"If I had the influence with the good fairy who is supposed to preside over the christening of all children, I should ask that her gift to each child in the world be a sense of wonder so indestructible that it would last throughout life, an unfailing antidote against the boredom and disenchantment of later years, sterile preoccupations with things that are artificial, the alienation from the sources of our strength." Rachel Carson, "The Sense of Wonder"

I recently returned from a trip to the Grand Canyon and came across these magnificent words . . . .

"In certain regions of South Africa, when someone does something wrong, he is taken to the center of the village and surrounded by his tribe for two days while they speak of all the good he has done. They believe each person is good, yet sometimes we make mistakes, which is really a cry for help. They unite in this ritual to encourage the person to reconnect with his true nature. The belief is that the unity and affirmation have more power to change behavior than shame and punishment. This is known as Ubuntu - humanity towards others."

I was profoundly struck by such a deeply compassionate way for people to be asked to address their mistakes:

“There's not one person on the planet, even my greatest teachers, with whom I agree on every subject.
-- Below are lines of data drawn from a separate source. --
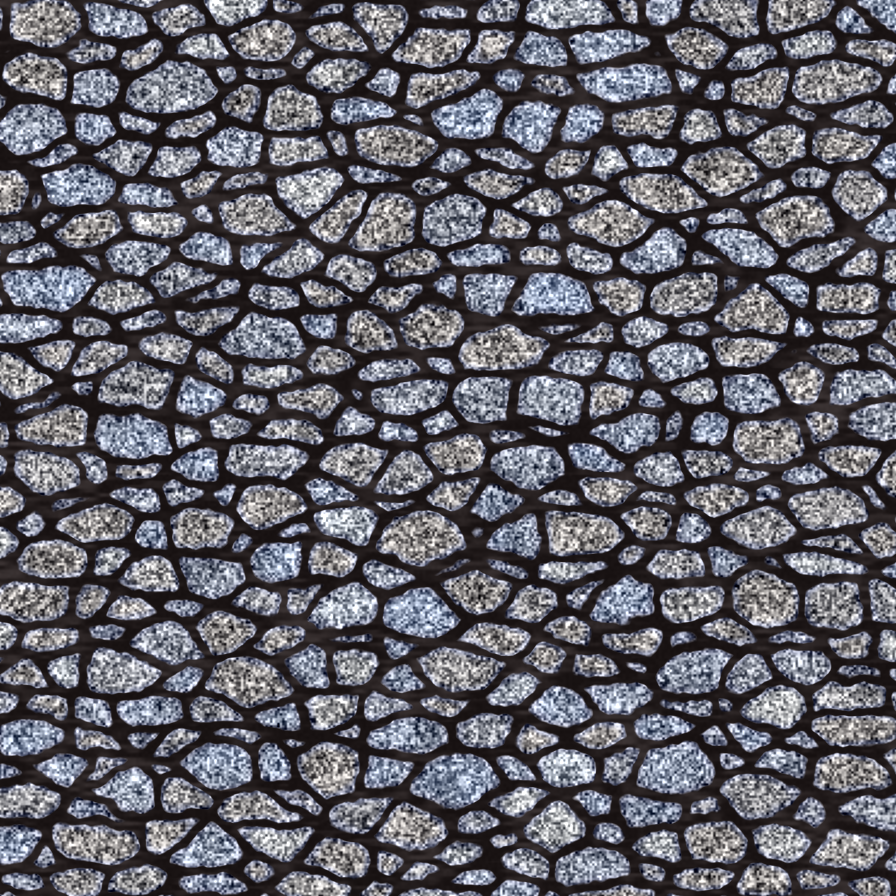
This texture is drawn by a WebGL 1 fragment shader. Its source:

```glsl
precision highp float;

uniform vec2 u_resolution;

#define GRID vec2(16.0, 26.0)
#define JITTER 0.75
#define SIZE_SPREAD 0.65
#define JOINT 0.0044
#define ROUNDING 0.003
#define EDGE_SOFTNESS 0.0028
#define ROUGHNESS 0.007
#define GRAIN_SCALE 370.0
#define GRAIN_CONTRAST 1.2

const vec3 MORTAR_DARK = vec3(0.085, 0.062, 0.062);
const vec3 MORTAR_LIGHT = vec3(0.22, 0.19, 0.19);
const vec3 STONE_WARM = vec3(0.56, 0.545, 0.54);
const vec3 STONE_BLUE = vec3(0.55, 0.60, 0.69);
const vec3 STONE_PALE = vec3(0.71, 0.73, 0.75);
const vec3 RIM = vec3(0.48, 0.50, 0.59);

float hash(vec2 p) {
  vec3 q = fract(vec3(p.xyx) * 0.1031);
  q += dot(q, q.yzx + 33.33);
  return fract((q.x + q.y) * q.z);
}

float noise(vec2 p) {
  vec2 i = floor(p), f = fract(p);
  f = f * f * (3.0 - 2.0 * f);
  float low = mix(hash(i), hash(i + vec2(1.0, 0.0)), f.x);
  float high = mix(hash(i + vec2(0.0, 1.0)), hash(i + vec2(1.0, 1.0)), f.x);
  return mix(low, high, f.y);
}

vec2 noise2(vec2 p) {
  return vec2(noise(p), noise(p + 71.7)) - 0.5;
}

// Stone centre in grid units (xy) and its size weight (z)
vec3 stoneSite(vec2 cell) {
  vec2 jitter = vec2(hash(cell + 3.0), hash(cell + 57.0)) - 0.5;
  float size = hash(cell + 119.0);
  vec2 centre = cell + 0.5 + JITTER * jitter;
  centre.x += 0.5 * mod(cell.y, 2.0);
  return vec3(centre, SIZE_SPREAD * size * size);
}

// Weighted cells: x is the distance to the rounded border, yz the stone's centre
vec3 stoneCells(vec2 uv) {
  vec2 p = uv * GRID;
  vec2 base = floor(p);
  vec3 nearest = vec3(0.0);
  float nearestPower = 1e3;
  for (int y = -2; y <= 2; y++) {
    for (int x = -2; x <= 2; x++) {
      vec3 site = stoneSite(base + vec2(x, y));
      vec2 toSite = site.xy - p;
      float power = dot(toSite, toSite) - site.z;
      if (power < nearestPower) {
        nearestPower = power;
        nearest = site;
      }
    }
  }
  float crowding = 0.0;
  for (int y = -2; y <= 2; y++) {
    for (int x = -2; x <= 2; x++) {
      vec3 site = stoneSite(base + vec2(x, y));
      vec2 between = site.xy - nearest.xy;
      if (dot(between, between) > 1e-4) {
        vec2 toSite = site.xy - p;
        float power = dot(toSite, toSite) - site.z;
        float border = 0.5 * (power - nearestPower) / length(between * GRID);
        crowding += exp(-border / ROUNDING);
      }
    }
  }
  return vec3(-ROUNDING * log(crowding), nearest.xy);
}

vec3 mortarColor(vec2 uv) {
  float streaks = noise(uv * vec2(60.0, 210.0));
  float clouds = noise(uv * 22.0 + 9.0);
  float dust = smoothstep(0.35, 1.0, 0.5 * streaks + 0.5 * clouds);
  return mix(MORTAR_DARK, MORTAR_LIGHT, dust + 0.15 * noise(uv * 300.0));
}

vec3 stoneColor(vec2 uv, vec2 id, float depth) {
  float blue = smoothstep(0.35, 1.0, hash(floor(id * 64.0) + 5.0));
  float pale = smoothstep(0.72, 1.0, hash(floor(id * 64.0) + 91.0));
  vec3 color = mix(STONE_WARM, STONE_BLUE, blue);
  color = mix(color, STONE_PALE, 0.8 * pale);
  color = mix(RIM, color, smoothstep(0.0, 0.008, depth));
  color *= 0.88 + 0.26 * noise(uv * 38.0 + 17.0);

  // Salt and pepper grain
  float grain = 0.65 * noise(uv * GRAIN_SCALE)
              + 0.35 * noise(uv * GRAIN_SCALE * 0.47 + 31.0) - 0.5;
  return color + GRAIN_CONTRAST * grain * vec3(1.0, 0.99, 0.96);
}

void main() {
  vec2 uv = gl_FragCoord.xy / u_resolution.y;

  // Bend the courses and roughen the outlines
  vec2 bent = uv + 0.018 * noise2(uv * 9.0);
  bent += ROUGHNESS * noise2(uv * 48.0 + 13.0);
  bent += 0.45 * ROUGHNESS * noise2(uv * 130.0 + 29.0);

  vec3 cells = stoneCells(bent + 1.0);
  float depth = cells.x - JOINT;
  float coverage = smoothstep(-0.5 * EDGE_SOFTNESS, 0.5 * EDGE_SOFTNESS, depth);
  vec3 color = mix(mortarColor(uv), stoneColor(uv, cells.yz, depth), coverage);
  gl_FragColor = vec4(clamp(color, 0.0, 1.0), 1.0);
}
```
I conclude that perfect accord is impossible, and that's a good thing.” Rob Brezsny

A good reason to cultivate good conflict management skills . . .